I’ve been representing clients in California’s cannabis industry since 2018. Our firm has been representing businesses in the space for many years before that, in states with more mature licensing programs. One of the most common mistakes we see in new cannabis markets is businesses that rely too much on federal legalization happening.
For example, lots of businesses back in 2018 in California took the view that they could expand at all costs and grab market share, because federal legalization (and investor capital) was inevitable. Federal legalization still hasn’t happened, and investor capital dried up in most cases a few years ago (more on that below). Indeed, just like when these states started licensing, cannabis is still on Schedule I of the Controlled Substances Act (CSA), 280E is still a nuisance, big banks still won’t bank cannabis money, and so on.

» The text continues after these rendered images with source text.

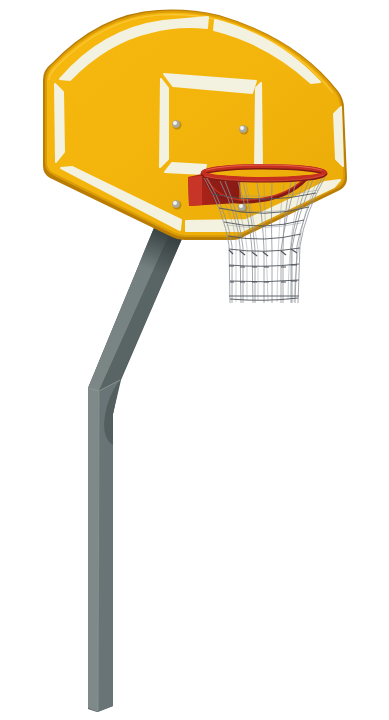
<!DOCTYPE html>
<html lang="en">
<head>
<meta charset="utf-8">
<title>Basketball hoop</title>
<style>
:root {
  --paper: #ffffff;
  --board: #f4b60c;
  --board-edge: #b97d05;
  --board-rim: #dc9c06;
  --marking: #f3f1df;
  --steel-front: #748080;
  --steel-side: #535e5f;
  --steel-dark: #465051;
  --hoop: #c42f20;
  --hoop-dark: #851a14;
  --hoop-light: #e4604a;
  --net: #8d9298;
  --net-dark: #50555c;
}
html, body { margin: 0; overflow: hidden; background: var(--paper); }
.hoop-drawing { display: block; width: 389px; height: 720px; }
.markings { fill: var(--marking); stroke: var(--marking); stroke-width: 2; stroke-linejoin: round; }
.net-cords { fill: none; stroke: var(--net); stroke-width: .8; }
.net-rows { fill: none; stroke: var(--net-dark); stroke-width: .9; }
.net-back { opacity: .55; }
</style>
</head>
<body>
<svg class="hoop-drawing" viewBox="0 0 389 720" role="img" aria-label="Yellow basketball backboard with a red hoop on a bent steel post">
  <defs>
    <linearGradient id="board-face" x1="0" y1="0" x2="1" y2="1">
      <stop offset="0" stop-color="#f6b90f"/>
      <stop offset=".5" stop-color="#f3b40c"/>
      <stop offset="1" stop-color="#eaaa08"/>
    </linearGradient>
    <linearGradient id="post-front" x1="0" y1="0" x2="0" y2="1">
      <stop offset="0" stop-color="#717d7d"/>
      <stop offset="1" stop-color="#7c8786"/>
    </linearGradient>
    <linearGradient id="arm-shade" gradientUnits="userSpaceOnUse" x1="160" y1="232" x2="146" y2="268">
      <stop offset="0" stop-color="#2f3738" stop-opacity=".8"/>
      <stop offset="1" stop-color="#2f3738" stop-opacity="0"/>
    </linearGradient>
    <linearGradient id="bracket-face" x1="0" y1="0" x2="1" y2="0">
      <stop offset="0" stop-color="#b3261b"/>
      <stop offset="1" stop-color="#8e1b15"/>
    </linearGradient>
    <g id="bolt">
      <circle cx="1" cy="1" r="4.5" fill="#8f6508" opacity=".5"/>
      <circle r="3.8" fill="#a9aaa2"/>
      <circle cx="-1" cy="-1" r="2" fill="#f4f4ee"/>
    </g>
  </defs>

  <g id="post">
    <polygon points="154,228 184,234 121,380 113,414 113,706 97,712 88,709 88,388" fill="var(--steel-side)"/>
    <polygon points="154,228 171,231 99,391 88,388" fill="url(#post-front)"/>
    <polygon points="171,231 184,234 120,380 99,391" fill="#596465"/>
    <polygon points="88,388 99,391 98,712 88,708" fill="#7e8988"/>
    <polygon points="99,391 120,380 113,414 113,706 98,712" fill="#687475"/>
    <path d="M120 380 113 414V445Q104 440 104 424Q106 398 120 380Z" fill="var(--steel-dark)" opacity=".6"/>
    <path d="M88 388 99 391 120 380" fill="none" stroke="#929c9a" stroke-width=".8"/>
    <path d="M99 392 98 711" stroke="#8c9796" stroke-width=".8"/>
    <polygon points="154,228 184,234 165,278 136,270" fill="url(#arm-shade)"/>
  </g>

  <g id="backboard">
    <path d="M43 80Q43 70 51 64Q100 13 158 10Q188 8 219 15Q297 38 338 91Q344 99 344 108L347 178Q347 186 340 190L245 236Q240 240 232 240H184Q178 240 172 237L50 178Q43 174 43 166Z" fill="var(--board-edge)"/>
    <path d="M46 80Q46 72 53 65Q102 15 160 12Q188 10 219 17Q295 39 336 92Q341 99 341 108L344 176Q344 183 338 187L243 233Q239 236 232 236H185Q179 236 173 233L53 174Q46 170 46 163Z" fill="url(#board-face)" stroke="var(--board-rim)" stroke-width="2"/>
    <path d="M49 80Q50 73 56 67Q104 18 160 15Q189 13 218 20Q292 41 333 93" fill="none" stroke="#ffd04a" stroke-width="1.2" opacity=".7"/>
  </g>

  <g id="board-markings" class="markings">
    <path d="M60 79Q103 29 163 21L208 17 207 28Q178 25 151 32Q107 42 70 80Z"/>
    <path d="M215 20Q277 36 320 82L311 83Q269 44 214 30Z"/>
    <polygon points="55,84 63,92 64,152 56,162"/>
    <polygon points="334,114 341,107 343,166 336,159"/>
    <polygon points="61,168 72,167 181,220 180,230"/>
    <polygon points="186,221 246,220 300,195 325,182 340,180 334,187 242,231 186,231"/>
    <polygon points="164,74 256,81 252,93 173,86"/>
    <polygon points="161,79 168,88 168,159 160,167"/>
    <polygon points="256,88 261,83 262,168 255,168"/>
    <polygon points="165,172 172,163 206,165 204,174"/>
  </g>

  <g id="bolts">
    <use href="#bolt" x="176" y="124"/>
    <use href="#bolt" x="243" y="129"/>
    <use href="#bolt" x="176" y="204"/>
    <use href="#bolt" x="242" y="207"/>
  </g>

  <g id="net-behind" class="net-cords net-back">
    <path d="M212 180Q232 210 236 240V302M228 182Q244 216 247 248V300M246 183Q254 220 258 250V300M264 184 268 302M284 184Q278 220 277 302M303 184Q289 220 288 300M318 180Q297 220 294 302"/>
    <path d="M210 192Q264 202 318 190M220 208Q264 216 307 207M227 225Q264 231 301 223"/>
  </g>

  <g id="hoop-bracket">
    <polygon points="188,177 202,174 239,178 239,203 189,206" fill="url(#bracket-face)"/>
    <polygon points="188,177 202,176 202,205 189,206" fill="#c63527"/>
    <path d="M202 174 240 178 241 201 216 204Z" fill="var(--hoop-dark)" opacity=".6"/>
    <path d="M204 177Q214 200 240 202Q284 202 306 179" fill="none" stroke="var(--hoop-dark)" stroke-width="3.5"/>
    <path d="M206 178Q217 198 241 200Q282 200 304 179" fill="none" stroke="var(--hoop)" stroke-width="1.5"/>
  </g>

  <g id="rim" fill="none">
    <ellipse cx="264" cy="173.500" rx="61" ry="6.500" stroke="var(--hoop-dark)" stroke-width="5"/>
    <ellipse cx="264" cy="172.500" rx="61" ry="6.500" stroke="var(--hoop)" stroke-width="4"/>
    <path d="M206 170Q225 165 264 165T322 170" stroke="var(--hoop-light)" stroke-width="1"/>
    <path d="M204 176Q222 181 264 181T324 175" stroke="var(--hoop-light)" stroke-width=".8" opacity=".7"/>
  </g>

  <g id="net">
    <g class="net-cords">
      <path d="M204 178Q224 212 229 245L230 303M207 178Q228 214 232 246V303"/>
      <path d="M220 181Q238 217 240 247L241 303M225 181Q240 218 243 248V303"/>
      <path d="M238 182Q250 218 252 250L253 303M243 182Q253 220 255 250V303"/>
      <path d="M257 183Q263 220 264 250V303M272 183Q271 220 272 250V303"/>
      <path d="M291 182Q283 218 283 250V303M296 182Q285 220 281 250V303"/>
      <path d="M309 180Q294 216 291 248V303M313 180Q297 216 292 248V303"/>
      <path d="M325 177Q305 213 300 246L298 303M322 178Q303 213 297 246L295 303"/>
    </g>
    <g class="net-rows">
      <path d="M212 194Q264 205 316 193M219 208Q264 219 309 207M224 222Q264 231 304 220M228 236Q264 243 301 234"/>
      <path d="M229 249Q264 254 300 248M229 265Q264 268 299 264M230 281Q264 283 299 280M229 296 299 296M230 299Q264 302 298 298"/>
    </g>
    <path d="M229 250 233 254M240 251 245 255M252 252 257 256M263 252 268 256M281 251 286 255M291 249 297 253M229 266H234M240 267H245M252 267H257M264 267H269M281 267H286M291 265H297M230 282H234M240 282H245M252 282H257M264 282H269M281 282H286M291 281H297" fill="none" stroke="var(--net-dark)" stroke-width="1.2"/>
  </g>
</svg>
</body>
</html>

As I’m sure all of our readers are aware, the Department of Health and Human Services (HHS) apparently made a recommendation to DEA to move cannabis to Schedule III of the CSA recently. I say “apparently” because HHS’s letter to DEA is redacted to the point of uselessness. But in any case, a change within the federal government appears to be on the horizon.
Based on the announcement of the potential rescheduling alone, we’ve already seen an uptick in investments. In general, the industry seems to be doing better than it was, say, a year ago. Here’s just one example of California cultivators selling out of harvested inventory. It is hard to say whether that’s a result of the rescheduling potential, or something else. I tend to think it’s something else, but who knows.
Either way, it’s worth pointing out that federal legalization is not here yet, and that a rescheduling to Schedule III of the CSA would not be federal legalization. As to the first point, all that has happened (at least all that has been made public) is the apparent rescheduling recommendation. DEA has not formally acted on the recommendation, and cannabis remains on Schedule I for now. That means it is as federally illegal now as it was in 1972, 1998, or 2017, even if the federal government looks the other way.
It’s also worth pointing out that this is all administrative. There are a few different ways that the federal government can deal with federal legalization, and Congress has shown itself completely incapable of doing anything. Don’t expect federal regulators like DEA to entertain anything like complete legality. Even if HHS makes a recommendation, DEA is not required to listen.
Let’s assume that that cannabis is rescheduled. Would that mean that federal legalization has happened? No. No state-level cannabis licensee is compliant with CSA. I highly doubt you’ll see any state-level pushes to try to rewrite rules to comply with the CSA, which wouldn’t even be possible for recreational markets. [As an aside, I also don’t really foresee the federal government relaxing cannabis’s scheduling and then suddenly enforcing Schedule III requirements, when it hasn’t enforced Schedule I requirements on state-compliant cannabis businesses in a decade.]
If cannabis is moved to Schedule III, the big benefit is that 280E will go away. Otherwise, not a lot will change. The industry won’t be legal overnight. Banks won’t be forced to work with cannabis companies. Things will likely be relatively similar. It could go slightly better if the courts step in and shield intrastate cannabis traffickers, but the CSA would still remain in place.
All of this is to say that federal cannabis legalization has not happened, and won’t happen any time soon. As we have seen historically, businesses that banked on this happening often got way over their skis and ended up in bad places. Businesses that want to survive the coming few years would be best served by operating under the assumption that nothing will change – until something does.